*** Material for this exercise

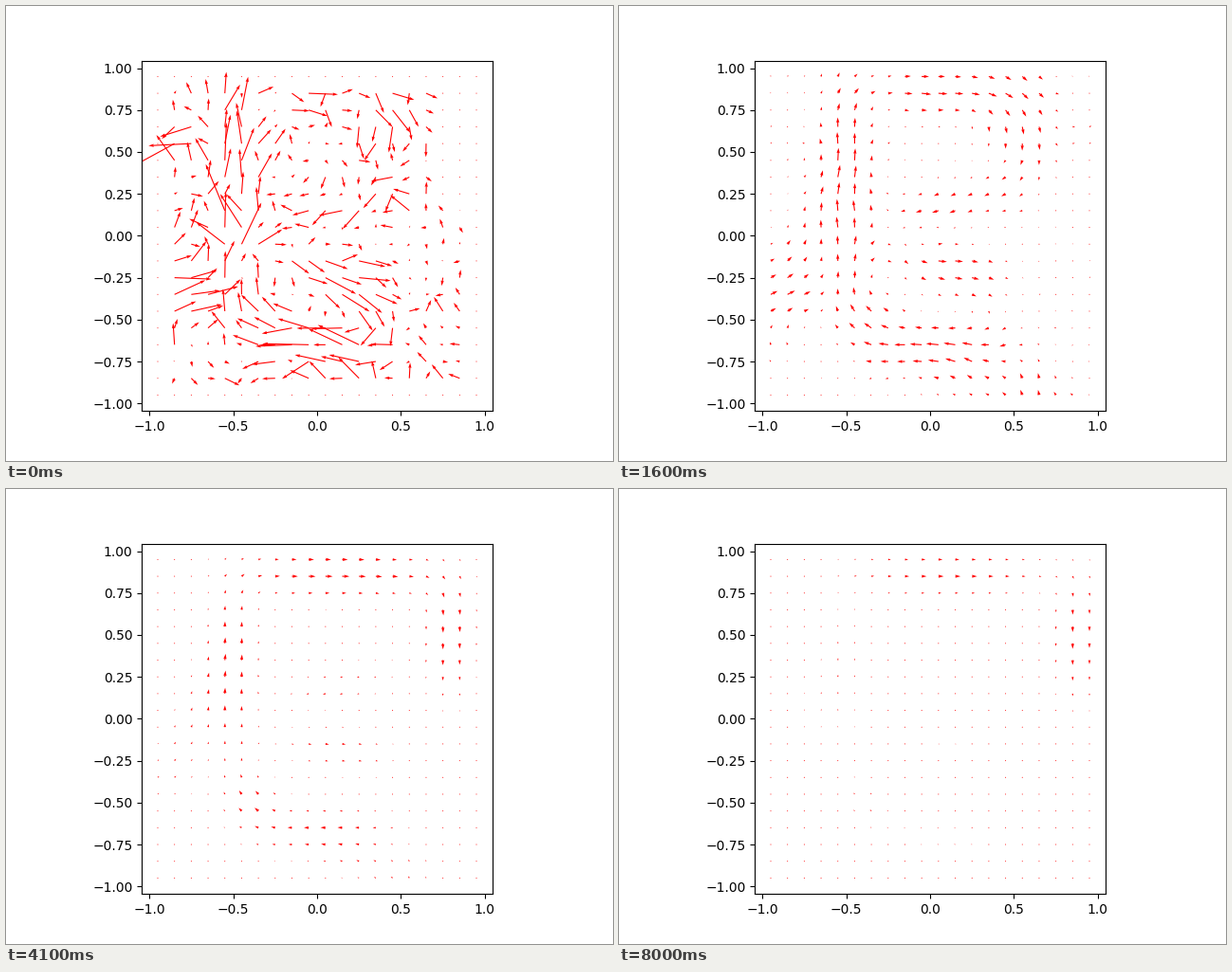
Animation of 640x480 px, one loop 8050 ms. Source, as a matplotlib script:

```python
import numpy as np
import matplotlib.pyplot as plt
from matplotlib.animation import FuncAnimation

FRAMES, STEP = 161, 50
WIDTH = 0.11  # jet spread across its direction

axis = np.linspace(-0.95, 0.95, 20)
x, y = np.meshgrid(axis, axis)
border = np.maximum(abs(x), abs(y)) > 0.9
still = border | ((x > 0.7) & (y > 0.2))

# Fading jets: centre, velocity in pixels, length, lifetime in ms
JETS = [
    (-0.50, 0.30, 0, 20, 0.42, 3300),
    (-0.72, 0.05, 3, 7, 0.35, 4500),
    (-0.90, -0.38, 17, 6, 0.20, 1500),
    (-0.42, -0.20, 6, 8, 0.14, 1500),
    (-0.38, -0.50, -8, 9, 0.13, 4500),
    (0.02, -0.67, -20, -1, 0.33, 2800),
    (0.30, -0.88, -6, 3, 0.25, 4000),
    (0.58, -0.88, -2, 15, 0.12, 2000),
    (0.10, -0.17, 12, -2, 0.27, 3500),
    (0.20, -0.38, 9, -6, 0.25, 1000),
    (0.10, 0.18, -13, -4, 0.27, 2800),
    (0.12, 0.87, 11, 0, 0.42, 12000),
    (0.37, 0.78, 2, -16, 0.17, 1300),
    (-0.85, 0.55, -26, 0, 0.12, 150),
]


def jet(cx, cy, u, v, length):
    """Velocity of one jet, stretched along its own direction."""
    speed = np.hypot(u, v)
    along = ((x - cx) * u + (y - cy) * v) / speed
    across = ((y - cy) * u - (x - cx) * v) / speed
    shape = np.exp(-(along / length) ** 2 / 2 - (across / WIDTH) ** 2 / 2)
    return np.array([u * shape, v * shape])


def blur(field):
    for ax_id in (1, 2):
        field = (np.roll(field, 1, ax_id) + 2 * field
                 + np.roll(field, -1, ax_id)) / 4
    return field


rng = np.random.default_rng(4)
noise = rng.normal(size=(2, 20, 20))
eddies = blur(rng.normal(size=(2, 20, 20)))
eddies *= 3.5 / eddies.std()
steady = [(jet(*spec), life) for *spec, life in JETS]


def flow(t):
    field = sum(v * np.exp(-t / life) for v, life in steady)
    # The right-hand downflow drifts outwards to the wall
    shift = np.exp(-(t / 3500) ** 2)
    field += jet(0.88 - 0.36 * shift, 0.5 + 0.1 * shift, 0, -8, 0.28) \
        * np.exp(-t / 30000)
    field += eddies * np.exp(-t / 1200)

    # Rough start: stronger where the flow is fast, calm at the walls
    kick = np.exp(-t / 120)
    rough = 3 + 0.35 * np.hypot(*field)
    field += kick * (0.5 * field + rough * noise)
    return field * (1 - kick * still)


fig, ax = plt.subplots(figsize=(6.4, 4.8), dpi=100)
ax.set(xlim=(-1.045, 1.045), ylim=(-1.045, 1.045), aspect="equal")
ax.set_xticks(np.linspace(-1, 1, 5))
ax.set_yticks(np.linspace(-1, 1, 9))
ax.xaxis.set_major_formatter("{x:.1f}")
ax.yaxis.set_major_formatter("{x:.2f}")

arrows = ax.quiver(x, y, *flow(0), color="red",
                   scale=1, scale_units="dots", width=0.003)


def update(n):
    arrows.set_UVC(*flow(n * STEP))
    return arrows,


anim = FuncAnimation(fig, update, frames=FRAMES, interval=STEP,
                     repeat=True, repeat_delay=0)
plt.show()
```
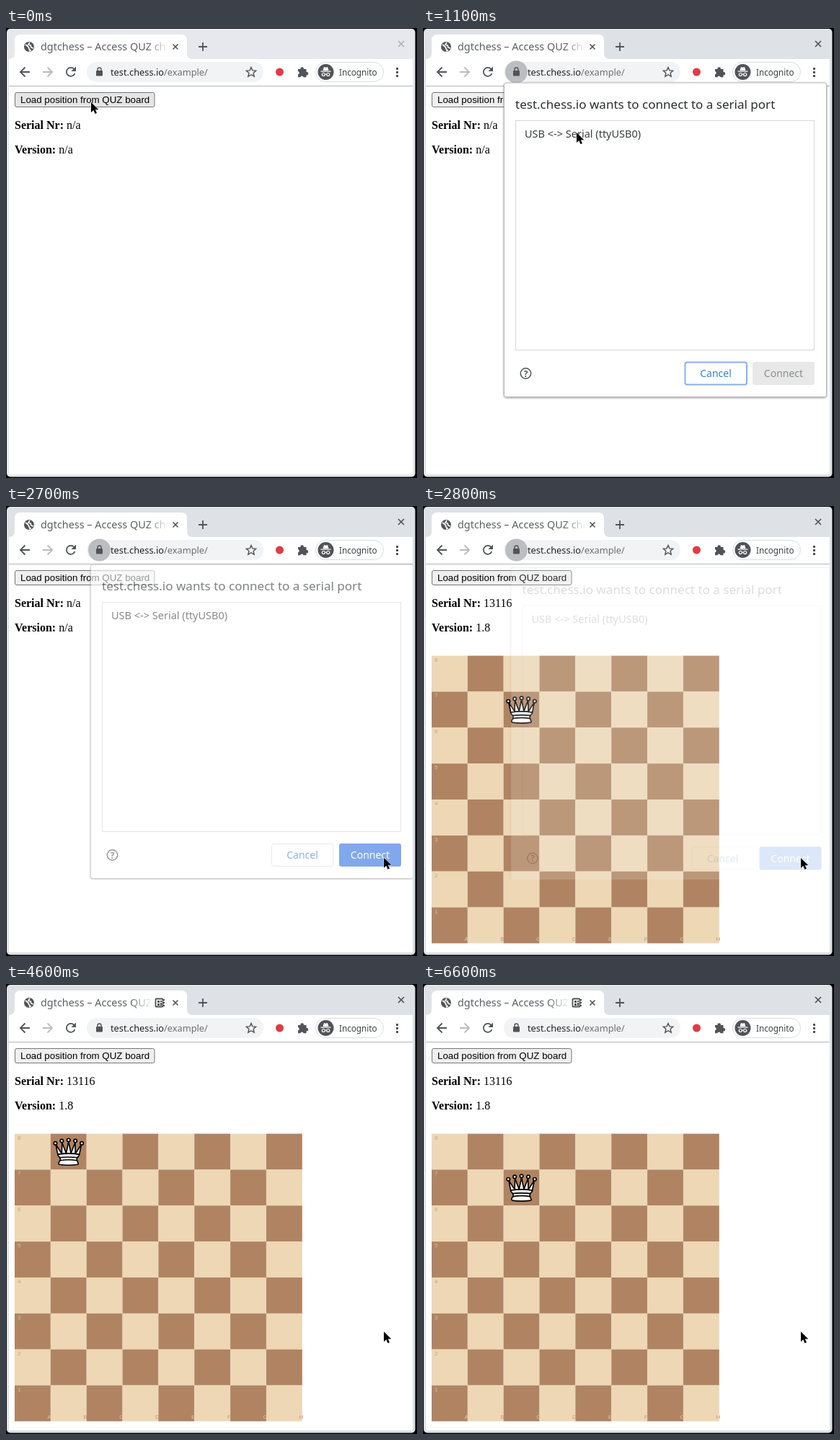
Recreate the animation shown at these times as an HTML page. Size 570 px wide and 624 px high, loop 6800 ms.

```html
<!DOCTYPE html>
<html lang="en">
<head>
<meta charset="utf-8">
<title>Chess board demo</title>
<style>
html, body { margin: 0; width: 100%; height: 100%; overflow: hidden; background: #000; }
svg { display: block; }
text { font-family: "Noto Sans", sans-serif; }
.page { font: 16px "Liberation Serif", serif; }
.arial { font-family: "Liberation Sans", sans-serif; }
.line { fill: none; stroke: #505357; stroke-width: 1.8; }
.dark { fill: #505357; }
</style>
</head>
<body>
<svg width="570" height="624" viewBox="0 0 570 624">
  <defs>
    <linearGradient id="fade" gradientUnits="userSpaceOnUse" y1="0" y2="0">
      <stop stop-color="#5b5e63"/><stop offset="1" stop-color="#5b5e63" stop-opacity="0"/>
    </linearGradient>
    <clipPath id="dialogArea"><path d="M100 70H564V518H100Z"/></clipPath>
    <filter id="shadow" x="-5%" y="-5%" width="110%" height="110%">
      <feDropShadow dx="0" dy="1" stdDeviation="1.6" flood-opacity=".4"/>
    </filter>
  </defs>

  <!-- window and tab strip -->
  <rect id="frame" x="1" y="1" width="566.5" height="621.5" rx="5"/>
  <path d="M4 43Q12 43 12 35V17Q12 9 20 9H243Q251 9 251 17V35Q251 43 259 43H564V619H4Z" fill="#fff"/>
  <path d="M4 80.5H564" stroke="#b4b6b9"/>
  <circle cx="32" cy="26" r="7" class="dark"/>
  <path d="M27 23l4 3 1 3 2 2-2 1M33 20l-2 3 3 1 1 3 3 1" fill="none" stroke="#fff" stroke-width="1.7"/>
  <text x="48" y="31" font-size="14.4" fill="url(#fade)">dgtchess – Access QUZ chess</text>
  <g id="chip">
    <rect x="207.5" y="20.5" width="10" height="11" rx="1" class="line" stroke-width="1.5"/>
    <path d="M210 23h3v3h-3zM210 27h3v3h-3zM214 23h2v2h-2zM214 26h2v4h-2zM218 21h2v2h-2zM218 25h2v2h-2zM218 29h2v2h-2z" class="dark"/>
  </g>
  <path d="M231.5 22.500l7 7M238.500 22.500l-7 7" class="line" style="stroke-width:1.6"/>
  <path d="M273 20v12M267 26h12" class="line"/>
  <path id="close" d="M544 18l8 8M552 18l-8 8" fill="none" stroke-width="1.7"/>

  <!-- toolbar -->
  <path d="M33 61H20.500M26.500 54.500L20 61l6.500 6.500" class="line"/>
  <path d="M51 61H63.500M57.500 54.500L64 61l-6.500 6.500" class="line" style="stroke:#b9bbbe"/>
  <path d="M94.500 57A6 6 0 1 0 95.500 63" class="line"/>
  <path d="M97 53.500v6.500h-6.500z" class="dark"/>
  <rect x="112" y="47" width="245" height="28" rx="14" fill="#f1f3f4"/>
  <circle id="lockGlow" cx="129.500" cy="61" r="15.500" fill="#bbbdc0"/>
  <rect x="125" y="59" width="9" height="7.500" rx="1" class="dark"/>
  <path d="M127 60v-2.500a2.500 2.500 0 0 1 5 0V60" class="line" style="stroke-width:1.4"/>
  <text x="145" y="66" font-size="12.800" fill="#6c7075"><tspan fill="#202124">test.chess.io</tspan>/example/</text>
  <path d="M340 54.500l1.900 4.400 4.800.4-3.600 3.200 1.100 4.700-4.200-2.500-4.200 2.500 1.100-4.700-3.600-3.200 4.800-.4z" class="line" style="stroke-width:1.4"/>
  <circle cx="379.500" cy="61" r="5.500" fill="#e23b45"/>
  <path d="M405 57h3.500a2.200 2.200 0 1 1 4.300 0h3.700v4a2.200 2.200 0 1 1 0 4.300v3h-4a2.200 2.200 0 0 0-4.300 0H405v-4a2.200 2.200 0 0 0 0-4.300z" class="dark"/>
  <rect x="429.500" y="47.500" width="94" height="27" rx="13.500" fill="#fff" stroke="#dadce0"/>
  <circle cx="443.500" cy="61" r="11" class="dark"/>
  <path d="M439.500 59l1.500-5 2.500.7 2.500-.7 1.500 5zM436.500 59.500h14v1.300h-14z" fill="#fff"/>
  <path d="M442.300 64.500a2 2 0 1 1-4 0 2 2 0 0 1 4 0q1.200-1 2.400 0a2 2 0 1 1 4 0 2 2 0 0 1-4 0" fill="none" stroke="#fff" stroke-width="1.200"/>
  <text x="462" y="66" font-size="11.700" fill="#3c4043">Incognito</text>
  <path d="M541 55h3v3h-3zM541 60h3v3h-3zM541 65h3v3h-3z" class="dark"/>

  <!-- page -->
  <rect id="load" x="12.500" y="89.500" width="193.500" height="20" rx="2.500" stroke="#767676"/>
  <text x="20" y="104" class="arial" font-size="13.333">Load position from QUZ board</text>
  <text x="12" y="140" class="page"><tspan font-weight="bold">Serial Nr:</tspan> <tspan id="serial"></tspan></text>
  <text x="12" y="174" class="page"><tspan font-weight="bold">Version:</tspan> <tspan id="version"></tspan></text>
  <g id="board"></g>
  <g id="queen" fill="#fff" stroke="#000" stroke-width="1.500" stroke-linejoin="round" stroke-linecap="round">
    <path d="M9 26c8.500-1.500 21-1.500 27 0l2.500-12.500L31 25l-.3-14.100-5.200 13.600-3-14.500-3 14.500-5.200-13.600L14 25 6.500 13.500z"/>
    <path d="M9 26c0 2 1.500 2 2.500 4 1 1.500 1 1 .5 3.500-1.500 1-1.500 2.500-1.500 2.500-1.500 1.500.5 2.500.5 2.500 6.500 1 16.500 1 23 0 0 0 1.500-1 0-2.500 0 0 .5-1.500-1-2.500-.5-2.500-.5-2 .5-3.500 1-2 2.500-2 2.500-4-8.500-1.500-18.500-1.500-27 0z"/>
    <path d="M11.500 30c3.500-1 18.500-1 22 0M12 33.500c6-1 15-1 21 0" fill="none"/>
    <circle cx="6" cy="12" r="2"/><circle cx="14" cy="9" r="2"/><circle cx="22.500" cy="8" r="2"/>
    <circle cx="31" cy="9" r="2"/><circle cx="39" cy="12" r="2"/>
  </g>

  <!-- port chooser -->
  <g clip-path="url(#dialogArea)">
    <g id="dialog">
      <rect x="112.500" y="76" width="447" height="435.500" rx="3" fill="#fff" stroke="#b5b5b5" filter="url(#shadow)"/>
      <text x="128" y="112" font-size="17.050" fill="#2b2d30">test.chess.io wants to connect to a serial port</text>
      <rect x="128.500" y="128.500" width="414" height="318" fill="#fff" stroke="#d6d6d6"/>
      <rect id="port" x="129" y="128.500" width="413.500" height="36" fill="#c8c8c8" stroke="#8ab2e8"/>
      <text x="141" y="152" font-size="14.500" fill="#3a3c40">USB &lt;-&gt; Serial (ttyUSB0)</text>
      <circle cx="142.500" cy="479" r="7.200" class="line" style="stroke-width:1.500"/>
      <text x="142.500" y="483.500" font-size="12" font-weight="bold" text-anchor="middle" class="dark">?</text>
      <rect id="cancel" x="363.500" y="463.500" width="85.500" height="31" rx="3" fill="#fff"/>
      <text x="406" y="484" font-size="14" text-anchor="middle" fill="#3b7fd4">Cancel</text>
      <rect id="connect" x="457" y="463" width="86" height="32" rx="3"/>
      <text id="connectText" x="500" y="484" font-size="14" text-anchor="middle">Connect</text>
    </g>
  </g>

  <path id="cursor" d="M0 0V14L3.300 11 5.500 16 8 15 5.800 10.200H10.300Z" stroke="#fff" stroke-width="1" paint-order="stroke"/>
</svg>
<script>
const LOOP = 6800, STEP = 100, SIDE = 49.85, LEFT = 12, TOP = 207.6;
const LIGHT = '#edd7b5', DARK = '#b08462';
const $ = id => document.getElementById(id);
const set = (id, attrs) => {
  for (const name in attrs) $(id).setAttribute(name, attrs[name]);
};
const show = (id, on) => set(id, { visibility: on ? 'visible' : 'hidden' });

function drawBoard() {
  const label = (text, x, y, fill) =>
    `<text x="${x}" y="${y}" class="arial" font-size="8" fill="${fill}">${text}</text>`;
  let squares = '', labels = '';
  for (let row = 0; row < 8; row++) {
    for (let col = 0; col < 8; col++) {
      squares += `<rect x="${LEFT + col * SIDE}" y="${TOP + row * SIDE}" width="${SIDE}" height="${SIDE}" fill="${(row + col) % 2 ? DARK : LIGHT}"/>`;
    }
    const odd = row % 2;
    labels += label(8 - row, 16, TOP + row * SIDE + 8, odd ? '#d9bd99' : '#c7a581');
    labels += label('ABCDEFGH'[row], 57.5 + row * SIDE, 603, odd ? '#c19a76' : '#e3c8a4');
  }
  $('board').innerHTML = squares + labels;
}

// Linear path through [time, ...values] keys
function track(keys, t) {
  const i = keys.findIndex(k => k[0] > t);
  if (i < 0) return keys[keys.length - 1].slice(1);
  const a = keys[i - 1], b = keys[i], p = (t - a[0]) / (b[0] - a[0]);
  return a.slice(1).map((v, j) => v + (b[j + 1] - v) * p);
}

const cursorPath = [
  [0, 118, 103], [500, 118, 103], [700, 140, 115], [1000, 208, 143], [1100, 213, 145],
  [1400, 213, 145], [1500, 232, 162], [1700, 400, 335], [1900, 520, 452], [2000, 524, 470],
  [2200, 524, 486], [2800, 524, 488], [3700, 524, 488], [3800, 524, 484],
  [4200, 524, 484], [4300, 524, 482]
];
// Opacity and offset of the chooser
const dialogPath = [
  [0, 0, 6], [200, 0, 6], [300, .35, 6], [500, 1, 0],
  [2600, 1, 0], [2700, .6, 5], [2800, .16, 9.5], [2900, 0, 10]
];
// Queen position as file and row from the top-left square
const queenMoves = [
  [0], [2800, 2, 1], [3800], [4600, 1, 0], [5500], [5700, 1, 1], [6600, 2, 1]
];

function render(now) {
  const t = Math.floor(now % LOOP / STEP) * STEP;
  const active = t >= 200, loaded = t >= 2800, chosen = t >= 1400, chip = t >= 3000;

  set('frame', { fill: active ? '#dee1e6' : '#e7e8ed' });
  set('close', { stroke: active ? '#505357' : '#aeb0b4' });
  set('load', { fill: t < 400 ? '#e5e5e5' : '#efefef' });
  set('fade', { x1: chip ? 172 : 195, x2: chip ? 203 : 225 });
  show('chip', chip);
  show('lockGlow', t >= 300 && t < 3000);
  $('serial').textContent = loaded ? '13116' : 'n/a';
  $('version').textContent = loaded ? '1.8' : 'n/a';
  show('board', loaded);

  const [, file, row] = queenMoves.filter(m => m[0] <= t).pop();
  show('queen', file !== undefined);
  if (file !== undefined) {
    set('queen', { transform: `translate(${LEFT + file * SIDE} ${TOP + row * SIDE}) scale(${SIDE / 45})` });
  }

  const [opacity, shift] = track(dialogPath, t);
  set('dialog', { opacity, transform: `translate(${shift} ${shift})` });
  show('port', chosen && t < 2700);
  set('cancel', { stroke: chosen ? '#dadce0' : '#86b1ea', 'stroke-width': chosen ? 1 : 2 });
  set('connect', { fill: chosen ? '#2f70e0' : '#e8e8e8' });
  set('connectText', { fill: chosen ? '#fff' : '#8b8d90' });

  const [x, y] = track(cursorPath, t);
  set('cursor', { transform: `translate(${x} ${y})` });
}

drawBoard();
const start = performance.now();
function tick() {
  render(performance.now() - start);
  requestAnimationFrame(tick);
}
tick();
</script>
</body>
</html>
```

******

◆ **Exercise directions**:
When a line of the material holds the string "field", copy that line.

◆ **Task output**:
def blur(field):
        field = (np.roll(field, 1, ax_id) + 2 * field
                 + np.roll(field, -1, ax_id)) / 4
    return field
    field = sum(v * np.exp(-t / life) for v, life in steady)
    field += jet(0.88 - 0.36 * shift, 0.5 + 0.1 * shift, 0, -8, 0.28) \
    field += eddies * np.exp(-t / 1200)
    rough = 3 + 0.35 * np.hypot(*field)
    field += kick * (0.5 * field + rough * noise)
    return field * (1 - kick * still)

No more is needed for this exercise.